It is obvious that the first partial derivatives of the velocities 𝑉BGM, 𝑉new1, and 𝑉new2 with respect to the electromagnetic constant 𝛼 have dimension of (m/s)2 and can represent some squares in the corresponding two-dimensional (2D) spaces of velocities. Analogically, the second partial derivatives of the velocities with respect to the constant 𝛼 can represent some volumes with dimensions of (m/s)3 in the corresponding 3D spaces of velocities. Indeed, it is also possible to graphically investigate the complicated first and second partial derivatives of the velocities obtained in formulae (2.9)–(2.11) and from (2.16) to (2.18). However, this does not represent the purpose of this short report.

3. Conclusion

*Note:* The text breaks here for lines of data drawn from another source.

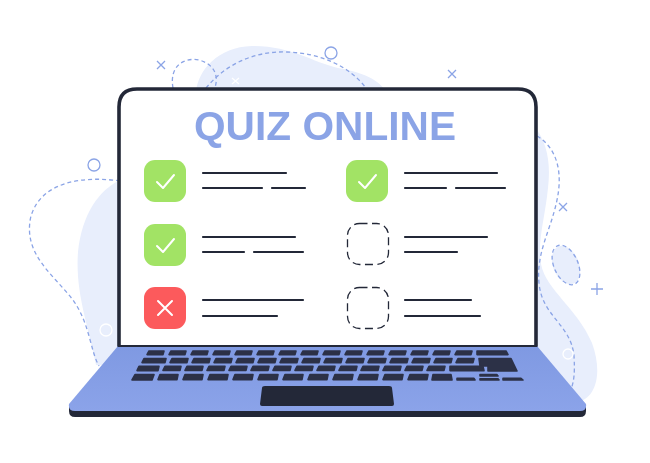
<!DOCTYPE html>
<html lang="en">
<head>
<meta charset="utf-8">
<title>Quiz online</title>
<style>
:root {
  --paper: #ffffff;
  --blob: #e8eefc;
  --accent: #8ba4e6;
  --laptop: #7f99e2;
  --laptop-light: #8ba3e9;
  --ink: #232838;
  --key: #2c3147;
  --right: #a2e365;
  --wrong: #fc5a5c;
}
html, body { margin: 0; background: var(--paper); overflow: hidden; }
svg { display: block; width: 650px; height: 463px; }
.blob { fill: var(--blob); }
.doodle { fill: none; stroke: var(--accent); stroke-width: 1.3; }
.dashed { stroke-dasharray: 4 3; }
.light { fill: none; stroke: var(--paper); stroke-width: 1.3; }
.frame { fill: var(--paper); stroke: var(--ink); stroke-width: 3.6; }
.title { font: 700 41px "Liberation Sans", Arial, sans-serif; fill: var(--accent); }
.answers { fill: none; stroke: var(--ink); stroke-width: 2.2; stroke-linecap: round; }
.mark { fill: none; stroke: var(--paper); stroke-width: 2; stroke-linecap: round; stroke-linejoin: round; }
.empty { fill: var(--paper); stroke: var(--ink); stroke-width: 1.3; stroke-dasharray: 8 4.5; }
.right { fill: var(--right); }
.wrong { fill: var(--wrong); }
.base { fill: url(#deck); }
.edge { fill: var(--ink); }
.keys { fill: var(--key); stroke: var(--key); stroke-width: 1.6; stroke-linejoin: round; }
</style>
</head>
<body>
<svg viewBox="0 0 650 463" role="img" aria-label="Laptop showing an online quiz">
  <defs>
    <linearGradient id="deck" x1="0" y1="0" x2="0" y2="1">
      <stop offset="0" stop-color="var(--laptop)"/>
      <stop offset="1" stop-color="var(--laptop-light)"/>
    </linearGradient>
    <rect id="tile" width="42" height="42" rx="11"/>
    <g id="tile-right">
      <use href="#tile" class="right"/>
      <path class="mark" d="M13 22l6 6 11-13"/>
    </g>
    <g id="tile-wrong">
      <use href="#tile" class="wrong"/>
      <path class="mark" d="M14 14l14 14M28 14L14 28"/>
    </g>
    <rect id="tile-empty" class="empty" x=".5" y=".5" width="41" height="41" rx="12"/>
    <path id="cross" class="doodle" d="M-4-4L4 4M4-4L-4 4"/>
    <path id="key-top" d="M2 0h15l-1 3.6h-16z"/>
    <path id="key-mid" d="M2 0h16l-1 4h-17z"/>
    <path id="key-low" d="M2 0h18l-1 5h-19z"/>
  </defs>

  <g id="background-blobs">
    <path class="blob" d="M196 92C198 70 218 47 252 46C292 46 312 62 338 68C362 72 380 80 386 92Z"/>
    <path class="blob" d="M122 179C98 190 82 215 78 252C75 292 88 325 96 365H130V179Z"/>
    <path class="blob" d="M534 126C547 142 551 162 548 188C545 218 537 242 541 264C546 290 577 308 592 343C603 373 596 398 578 402L530 350Z"/>
    <ellipse class="blob" cx="566" cy="265" rx="13" ry="20" transform="rotate(-22 566 265)"/>
  </g>

  <g id="background-doodles">
    <path class="doodle dashed" d="M173 88C169 66 184 57 199 60C214 64 220 76 214 90"/>
    <path class="doodle dashed" d="M206 88C224 66 252 51 286 52C322 53 350 67 366 88"/>
    <path class="doodle dashed" d="M120 181C86 176 42 180 31 216C22 254 54 275 73 300C90 324 90 350 99 366"/>
    <path class="doodle dashed" d="M537 136C557 148 563 172 557 200C551 230 536 252 539 283C542 317 571 324 574 356C575 372 574 382 571 389"/>
    <ellipse class="doodle dashed" cx="566" cy="265" rx="12" ry="21" transform="rotate(-24 566 265)"/>
    <circle class="doodle" cx="331" cy="53" r="6"/>
    <circle class="doodle" cx="94" cy="165" r="6"/>
    <use href="#cross" x="161" y="65"/>
    <use href="#cross" x="452" y="74"/>
    <use href="#cross" x="563" y="207"/>
    <path class="doodle" d="M591 289h12M597 283v12"/>
    <circle class="light" cx="106" cy="330" r="6"/>
    <circle class="light" cx="568" cy="354" r="5"/>
    <path class="light" d="M232 78l7 6M239 78l-7 6"/>
  </g>

  <g id="screen">
    <path class="frame" d="M119 348V107Q119 89 137 89H518Q536 89 536 107V348Z"/>
    <text class="title" x="194" y="140" textLength="262" lengthAdjust="spacingAndGlyphs">QUIZ ONLINE</text>
    <use href="#tile-right" x="144" y="160"/>
    <use href="#tile-right" x="144" y="224"/>
    <use href="#tile-wrong" x="144" y="287"/>
    <use href="#tile-right" x="346" y="160"/>
    <use href="#tile-empty" x="347" y="223"/>
    <use href="#tile-empty" x="347" y="287"/>
    <path class="answers" d="M203 173H286M203 188H262M272 188H305
      M203 237H295M203 252H244M254 252H303
      M203 300H303M203 316H277
      M405 173H497M405 188H446M456 188H505
      M405 237H487M405 252H457
      M405 300H471M405 316H480"/>
  </g>

  <g id="laptop-base">
    <path class="edge" d="M69 404H586V411Q586 417 580 417H75Q69 417 69 411Z"/>
    <path class="base" d="M118 346H537L586 404Q587 411 580 411H75Q68 411 69 404Z"/>
    <path class="edge" d="M118 345H537V347H118Z"/>
    <g id="keyboard" class="keys">
      <g id="function-row">
        <use href="#key-top" x="147" y="351"/><use href="#key-top" x="169" y="351"/><use href="#key-top" x="191" y="351"/><use href="#key-top" x="213" y="351"/><use href="#key-top" x="235" y="351"/><use href="#key-top" x="257" y="351"/><use href="#key-top" x="279" y="351"/><use href="#key-top" x="301" y="351"/><use href="#key-top" x="323" y="351"/><use href="#key-top" x="345" y="351"/><use href="#key-top" x="367" y="351"/><use href="#key-top" x="389" y="351"/><use href="#key-top" x="411" y="351"/><use href="#key-top" x="433" y="351"/><use href="#key-top" x="455" y="351"/>
        <path d="M477 351H506L508 354.6H477Z"/>
      </g>
      <g id="upper-row">
        <path d="M144 358.6H166L165 362.6H142Z"/>
        <use href="#key-mid" x="170" y="358.6"/><use href="#key-mid" x="192" y="358.6"/><use href="#key-mid" x="214" y="358.6"/><use href="#key-mid" x="236" y="358.6"/><use href="#key-mid" x="258" y="358.6"/><use href="#key-mid" x="280" y="358.6"/><use href="#key-mid" x="302" y="358.6"/><use href="#key-mid" x="324" y="358.6"/><use href="#key-mid" x="346" y="358.6"/><use href="#key-mid" x="368" y="358.6"/><use href="#key-mid" x="390" y="358.6"/><use href="#key-mid" x="412" y="358.6"/><use href="#key-mid" x="434" y="358.6"/><use href="#key-mid" x="456" y="358.6"/>
      </g>
      <path id="enter-key" d="M479 358.6H511L517 371H488V366H480Z"/>
      <g id="middle-row">
        <path d="M139 366.4H159L158 370.6H137Z"/>
        <use href="#key-mid" x="163" y="366.4"/><use href="#key-mid" x="185" y="366.4"/><use href="#key-mid" x="207" y="366.4"/><use href="#key-mid" x="229" y="366.4"/><use href="#key-mid" x="251" y="366.4"/><use href="#key-mid" x="273" y="366.4"/><use href="#key-mid" x="295" y="366.4"/><use href="#key-mid" x="317" y="366.4"/><use href="#key-mid" x="339" y="366.4"/><use href="#key-mid" x="361" y="366.4"/><use href="#key-mid" x="383" y="366.4"/><use href="#key-mid" x="405" y="366.4"/><use href="#key-mid" x="427" y="366.4"/>
        <path d="M450 366.4H483L484 370.6H450Z"/>
      </g>
      <g id="lower-row">
        <path d="M135 374.6H154L152 380H132Z"/>
        <use href="#key-low" x="158" y="374.6"/><use href="#key-low" x="183" y="374.6"/><use href="#key-low" x="208" y="374.6"/><use href="#key-low" x="233" y="374.6"/><use href="#key-low" x="258" y="374.6"/><use href="#key-low" x="283" y="374.6"/><use href="#key-low" x="308" y="374.6"/><use href="#key-low" x="333" y="374.6"/><use href="#key-low" x="358" y="374.6"/><use href="#key-low" x="383" y="374.6"/><use href="#key-low" x="408" y="374.6"/>
        <path d="M433 374.6H451L452 380H432Z"/>
      </g>
      <path id="arrow-keys" d="M457 378.4H474L475 380H457ZM480 374.6H497L498 376H480ZM480 378.8H498L499 380H480ZM503 378.4H521L523 380H503Z"/>
    </g>
    <path id="trackpad" class="edge" d="M265 386H389Q392 386 392 388L394 404Q394 406 392 406H262Q260 406 260 404L262 388Q262 386 265 386Z"/>
  </g>
</svg>
</body>
</html>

This short theoretical report further developed the study of the recently published book [17]. In this work, on some wave properties of composite materials, the propagation peculiarities of new shear-horizontal surface acoustic waves (SH-SAWs) recently discovered in book [17] were theoretically studied and briefly discussed. Therefore, the analytical finding of the first and second partial derivatives of the phase velocity with respect to the electromagnetic constant 𝛼 represented the main purpose of this study. This theoretical work can be useful for theoreticians and experimentalists working in the arena of acoustooptics, photonics, and opto-acoustoelectronics. Also, the theoretical study of this short paper can be useful for investigations of cubic piezoelectromagnetics like the researches carried out for cubic piezoelectrics [27] and cubic piezomagnetics [28].

Acknowledgment

The author would like to thank the referees for useful notes.